INFORMATION GIVEN
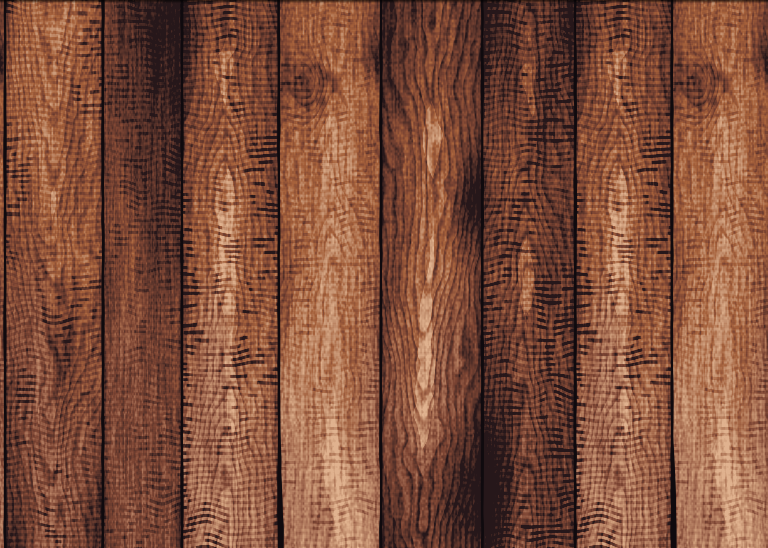
Reproduce this texture procedurally as a WebGL 1 fragment shader.

```glsl
precision highp float;
// Eight upright stained planks of uneven width, with a sliver of a ninth at left.
// Each plank sums a vertical tone, nested growth rings, pale heartwood, saw
// ripples and stains; the tone then picks a colour from a dark-to-pale ramp.
uniform vec2 u_resolution;

const float ASPECT = 1.4;
const vec4 SEAMS_LEFT = vec4(0.0065, 0.134, 0.237, 0.363);
const vec4 SEAMS_RIGHT = vec4(0.496, 0.628, 0.749, 0.875);
const float FIRST_EDGE = -0.121;
const float LAST_EDGE = 1.003;
const float GAP = 0.0025;        // half width of a seam
const float RING_COUNT = 13.0;   // rings across one plank
const float SAW_ROWS = 88.0;     // saw marks down the canvas
const float CONTRAST = 1.12;
const vec3 SHADOW = vec3(0.06, 0.04, 0.055);
const vec3 CHAR = vec3(0.15, 0.09, 0.10);
const vec3 UMBER = vec3(0.33, 0.19, 0.16);
const vec3 RUST = vec3(0.49, 0.27, 0.20);
const vec3 ORANGE = vec3(0.65, 0.38, 0.23);
const vec3 TAN = vec3(0.65, 0.43, 0.33);
const vec3 CREAM = vec3(0.77, 0.57, 0.44);
const vec3 PALE = vec3(0.88, 0.70, 0.56);

float hash(vec2 p) {
  p = fract(p * vec2(0.1031, 0.1137));
  p += dot(p, p.yx + 33.33);
  return fract((p.x + p.y) * p.x * 37.7);
}
float noise(vec2 p) {
  vec2 i = floor(p), f = fract(p);
  f = f * f * (3.0 - 2.0 * f);
  return mix(mix(hash(i), hash(i + vec2(1, 0)), f.x),
             mix(hash(i + vec2(0, 1)), hash(i + vec2(1, 1)), f.x), f.y);
}
float fbm(vec2 p) {
  return 0.55 * noise(p) + 0.3 * noise(p * 2.1 + 7.3) + 0.15 * noise(p * 4.3 + 19.1);
}
float stain(vec2 p, vec2 centre, vec2 size) {
  vec2 d = (p - centre) / size;
  return exp(-dot(d, d));
}
// Tone at the bottom, middle and top of a plank.
vec3 plankTone(float kind) {
  if (kind < 1.5) return vec3(0.46, 0.66, 0.62);
  if (kind < 2.5) return vec3(0.52, 0.49, 0.40);
  if (kind < 3.5) return vec3(0.78, 0.70, 0.50);
  if (kind < 4.5) return vec3(0.88, 0.76, 0.64);
  return kind < 5.5 ? vec3(0.36, 0.50, 0.30) : vec3(0.46, 0.54, 0.24);
}
// Ring axis, saw ripple strength, ring strength, ring slope (positive arches up).
vec4 plankCut(float kind) {
  if (kind < 1.5) return vec4(0.55, 0.75, 0.75, -9.0);
  if (kind < 2.5) return vec4(1.30, 0.40, 0.30, 0.0);
  if (kind < 3.5) return vec4(0.47, 1.00, 0.80, 10.0);
  if (kind < 4.5) return vec4(0.55, 0.38, 0.55, 7.0);
  return kind < 5.5 ? vec4(0.46, 0.10, 1.0, -7.0) : vec4(0.52, 0.95, 0.85, 10.0);
}
void passSeam(float x, float seam, inout float left, inout float right, inout float id) {
  if (x > seam) { left = max(left, seam); id += 1.0; }
  else right = min(right, seam);
}
vec3 woodRamp(float t, float warmth) {
  vec4 s = clamp(t * 4.0 - vec4(0, 1, 2, 3), 0.0, 1.0);
  vec3 c = mix(mix(CHAR, UMBER, s.x), RUST, s.y);
  c = mix(mix(c, mix(TAN, ORANGE, warmth), s.z), CREAM, s.w);
  return mix(c, PALE, clamp(t * 4.0 - 4.0, 0.0, 1.0));
}
void main() {
  vec2 uv = gl_FragCoord.xy / u_resolution;
  float y = uv.y, left = FIRST_EDGE, right = LAST_EDGE, id = 0.0;
  for (int i = 0; i < 4; i++) {
    passSeam(uv.x, SEAMS_LEFT[i], left, right, id);
    passSeam(uv.x, SEAMS_RIGHT[i], left, right, id);
  }
  // The outer planks reuse the cuts of planks three and four.
  float kind = id < 0.5 ? 4.0 : (id > 6.5 ? id - 4.0 : id);
  float isKnotty = 1.0 - step(0.5, abs(kind - 4.0));
  vec2 q = vec2((uv.x - left) / (right - left), y);
  vec2 seed = vec2(kind * 23.0, kind * 41.0);
  vec3 levels = plankTone(kind);
  vec4 cut = plankCut(kind);
  float tone = mix(mix(levels.x, levels.y, smoothstep(0.0, 0.5, y)), levels.z, smoothstep(0.5, 1.0, y));
  // Growth rings bend around a wavering axis and the knot.
  float knot = isKnotty * stain(q, vec2(0.30, 0.845), vec2(0.24, 0.05));
  float ragged = noise(q * vec2(14.0, 45.0) + seed) - 0.5;
  float dx = q.x - cut.x - 0.2 * (fbm(vec2(y * 5.0, 3.0) + seed) - 0.5);
  float rings = RING_COUNT * sqrt(dx * dx + 0.002) + cut.w * y + 4.0 * knot
    + 2.8 * noise(q * vec2(3.0, 6.0) + seed) + 0.6 * noise(q * vec2(8.0, 24.0) + seed) + 0.35 * ragged;
  float phase = fract(rings);
  float band = smoothstep(0.0, 0.45, phase) * (1.0 - smoothstep(0.82, 1.0, phase));
  tone += cut.z * (band - 0.62) * mix(0.24, 0.36, exp(-dx * dx * 30.0));
  float heart = noise(vec2(y * 8.0, 9.0) + seed) - 0.45 - 5.0 * abs(dx) + 0.22 * ragged;
  tone += cut.z * (0.28 * smoothstep(0.0, 0.05, heart) + 0.10 * exp(-dx * dx * 22.0));
  // Broken rows of saw ripples, fibres, speckle and cloudy wear.
  float sawY = SAW_ROWS * y + 1.3 * noise(q * vec2(4.0, 14.0) + seed);
  float row = smoothstep(0.25, 0.75, 0.5 + 0.5 * sin(6.2832 * sawY));
  float patches = smoothstep(0.40, 0.62, fbm(q * vec2(4.5, 7.0) + seed + 5.0));
  float dashes = smoothstep(0.42, 0.62, noise(vec2(q.x * 11.0, floor(sawY + 0.25) * 7.0) + seed));
  tone -= cut.y * row * (0.13 + dashes * (0.07 + 0.42 * patches));
  tone += 0.26 * (noise(q * vec2(62.0, 16.0) + seed) - 0.5);
  tone += 0.26 * (noise(q * vec2(58.0, 210.0) + seed) - 0.5);
  tone += 0.42 * (fbm(q * vec2(3.0, 4.0) + seed + 11.0) - 0.5);
  // Knot rim, scorched stains and darker plank sides.
  float rim = length((q - vec2(0.30, 0.84)) / vec2(0.19, 0.028)) - 1.0 + ragged;
  tone -= isKnotty * (0.4 * exp(-rim * rim * 22.0) * noise(q * vec2(5.0, 25.0)) + 0.3 * knot);
  tone -= isKnotty * 0.35 * stain(q, vec2(0.97, 0.89), vec2(0.14, 0.035));
  tone -= 0.25 * stain(uv, vec2(0.215, 0.90), vec2(0.03, 0.3)) + 0.35 * stain(uv, vec2(0.613, 0.63), vec2(0.025, 0.07));
  tone -= 0.30 * stain(uv, vec2(0.60, 0.08), vec2(0.035, 0.1)) + 0.45 * stain(uv, vec2(0.645, 0.12), vec2(0.03, 0.18));
  tone -= 0.30 * stain(uv, vec2(0.085, 0.36), vec2(0.02, 0.15));
  tone -= 0.2 * exp(-min(q.x, 1.0 - q.x) * 13.0);
  float warmth = smoothstep(0.1, 0.6, y + 0.4 * (noise(q * 3.0 + seed) - 0.5));
  vec3 color = woodRamp((tone - 0.5) * CONTRAST + 0.5, warmth);
  // Seams, split wider beside the foot of each knotty plank.
  float reach = min(uv.x - left, right - uv.x) * ASPECT;
  float split = isKnotty * (1.0 - step(0.5, q.x)) * 0.006 * (1.0 - smoothstep(0.04, 0.23, y));
  float halfGap = GAP + split + 0.0015 * (noise(vec2(y * 30.0, id * 7.0)) - 0.5);
  float soft = max(0.001, 0.6 / u_resolution.y);
  color = mix(SHADOW, color, smoothstep(halfGap - soft, halfGap + soft, reach));
  gl_FragColor = vec4(color * (1.0 - 0.6 * smoothstep(0.993, 1.0, y)), 1.0);
}
```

ABOUT THIS EXERCISE
The lines sought are those in the data above that include the string "ripples"; copy each one.

RESULT FOR THIS EXERCISE
// ripples and stains; the tone then picks a colour from a dark-to-pale ramp.
  // Broken rows of saw ripples, fibres, speckle and cloudy wear.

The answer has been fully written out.